Even in states and locations without laws protecting employees’ political beliefs, employers will have to tread a fine line. Some states, like Wisconsin, prohibit employers from taking action on employees’ legal activities, such as running for office or voting. If the discussions are union-related, they might also be protected.
Yet, employees should still be cautious. A business owner or manager who is strongly invested in their political beliefs could discipline or terminate others with opposing viewpoints.
When it wastes time. Many employers recognize that restricting all nonwork-related conversations can have a detrimental effect on morale. But if employees are spending large amounts of time debating the pros and cons of a particular political candidate or issue when they should be working, an employer is going to take notice and possibly take action.
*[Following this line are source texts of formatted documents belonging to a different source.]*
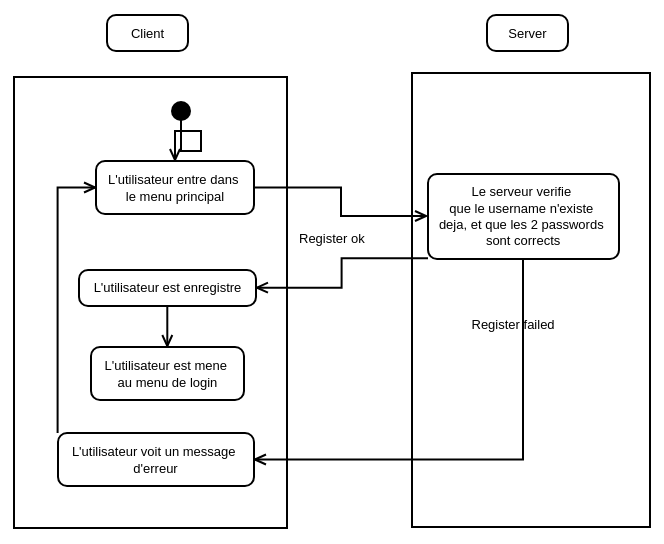
<!DOCTYPE html>
<html lang="fr">
<head>
<meta charset="utf-8">
<title>Diagramme d'enregistrement</title>
<style>
  :root { --ink: #000; --paper: #fff; }
  * { box-sizing: border-box; }
  html, body { margin: 0; }
  body { background: var(--paper); overflow: hidden; }
  .diagram {
    position: relative; width: 664px; height: 544px; overflow: hidden;
    background: var(--paper); color: var(--ink);
    font: 13px/16.3px "Liberation Sans", Arial, sans-serif;
  }
  .lane, .node, .edge-label, .edges { position: absolute; }
  .lane { border: 2px solid var(--ink); }
  .node {
    display: flex; align-items: center; justify-content: center;
    padding-top: 2px; border: 2px solid var(--ink); border-radius: 10px;
    background: var(--paper); text-align: center; white-space: pre;
  }
  .edge-label { white-space: nowrap; }
  .edges { left: 0; top: 0; fill: none; stroke: var(--ink); stroke-width: 2; }
  .start { fill: var(--ink); stroke: none; }

  .lane-client { left: 13px; top: 76.4px; width: 275px; height: 453px; }
  .lane-server { left: 411px; top: 72px; width: 240px; height: 456px; }
  .title-client { left: 106px; top: 14px; width: 83px; height: 38px; }
  .title-server { left: 486px; top: 14px; width: 83px; height: 38px; }
  .main-menu { left: 95px; top: 160px; width: 160px; height: 55px; }
  .registered { left: 78px; top: 268.5px; width: 179px; height: 38px; }
  .login-menu { left: 90px; top: 346px; width: 155px; height: 55px; }
  .error-message { left: 56.5px; top: 432px; width: 198px; height: 55px; }
  .server-check { left: 426.6px; top: 172.5px; width: 193px; height: 87px; }
  .label-ok { left: 299px; top: 231px; }
  .label-failed { left: 471.5px; top: 317px; }
</style>
</head>
<body>
<main class="diagram">
  <div class="lane lane-client"></div>
  <div class="lane lane-server"></div>

  <div class="node title-client">Client</div>
  <div class="node title-server">Server</div>

  <div class="node main-menu">L'utilisateur entre dans <br>le menu principal</div>
  <div class="node registered">L'utilisateur est enregistre</div>
  <div class="node login-menu">L'utilisateur est mene <br>au menu de login</div>
  <div class="node error-message">L'utilisateur voit un message <br>d'erreur</div>
  <div class="node server-check">Le serveur verifie <br>que le username n'existe <br>deja, et que les 2 passwords <br>sont corrects</div>

  <svg class="edges" width="664" height="544" viewBox="0 0 664 544" aria-hidden="true">
    <defs>
      <marker id="arrow" markerUnits="userSpaceOnUse" markerWidth="14" markerHeight="14" refX="12" refY="7" orient="auto">
        <path d="M1 2L12 7L1 12"/>
      </marker>
    </defs>
    <circle class="start" cx="181" cy="111" r="10"/>
    <g marker-end="url(#arrow)">
      <path d="M181 120V151H201V131H175V160"/>
      <path d="M255 187.5H341V216H426"/>
      <path d="M428 258.3H341.6V287.7H257"/>
      <path d="M167.3 306V346"/>
      <path d="M523 259V459.5H255"/>
      <path d="M57.6 433V187.5H95"/>
    </g>
  </svg>

  <span class="edge-label label-ok">Register ok</span>
  <span class="edge-label label-failed">Register failed</span>
</main>
</body>
</html>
Employers generally have control over what employees may and may not do on company property and on work time.
When discriminatory language is involved. Employers have a duty to prevent and address discrimination in the workplace.
If employees are holding inappropriate discussions about a candidate’s sex, age, race, religion, ethnicity or other protected traits, the employer will likely want to take action. A business may be held liable for fostering a hostile work environment if it does not halt such conduct.
Because of the legal ramifications, most employers take discrimination in the workplace very seriously and will respond accordingly. This could include discipline and even termination.
When representing the company. If an employee is passing themself off as a company representative, or even sporting company logos (on a shirt, hat, etc.) while giving a personal interview on the subject of politics, an employer likely has the right to act. Such actions could give customers and others the impression that the employee’s beliefs are those of the company.
Think before speaking. When faced with a workplace situation involving heavy political posturing, it can be hard to consider the effects of statements prior to making them in front of co-workers.
But taking a moment to think about the consequences of certain political discussions before engaging in them might be the best way for employees to safeguard their job.
Employees should consider the career risks of bringing politics to work. The best course of action might be to leave political discussion at the door.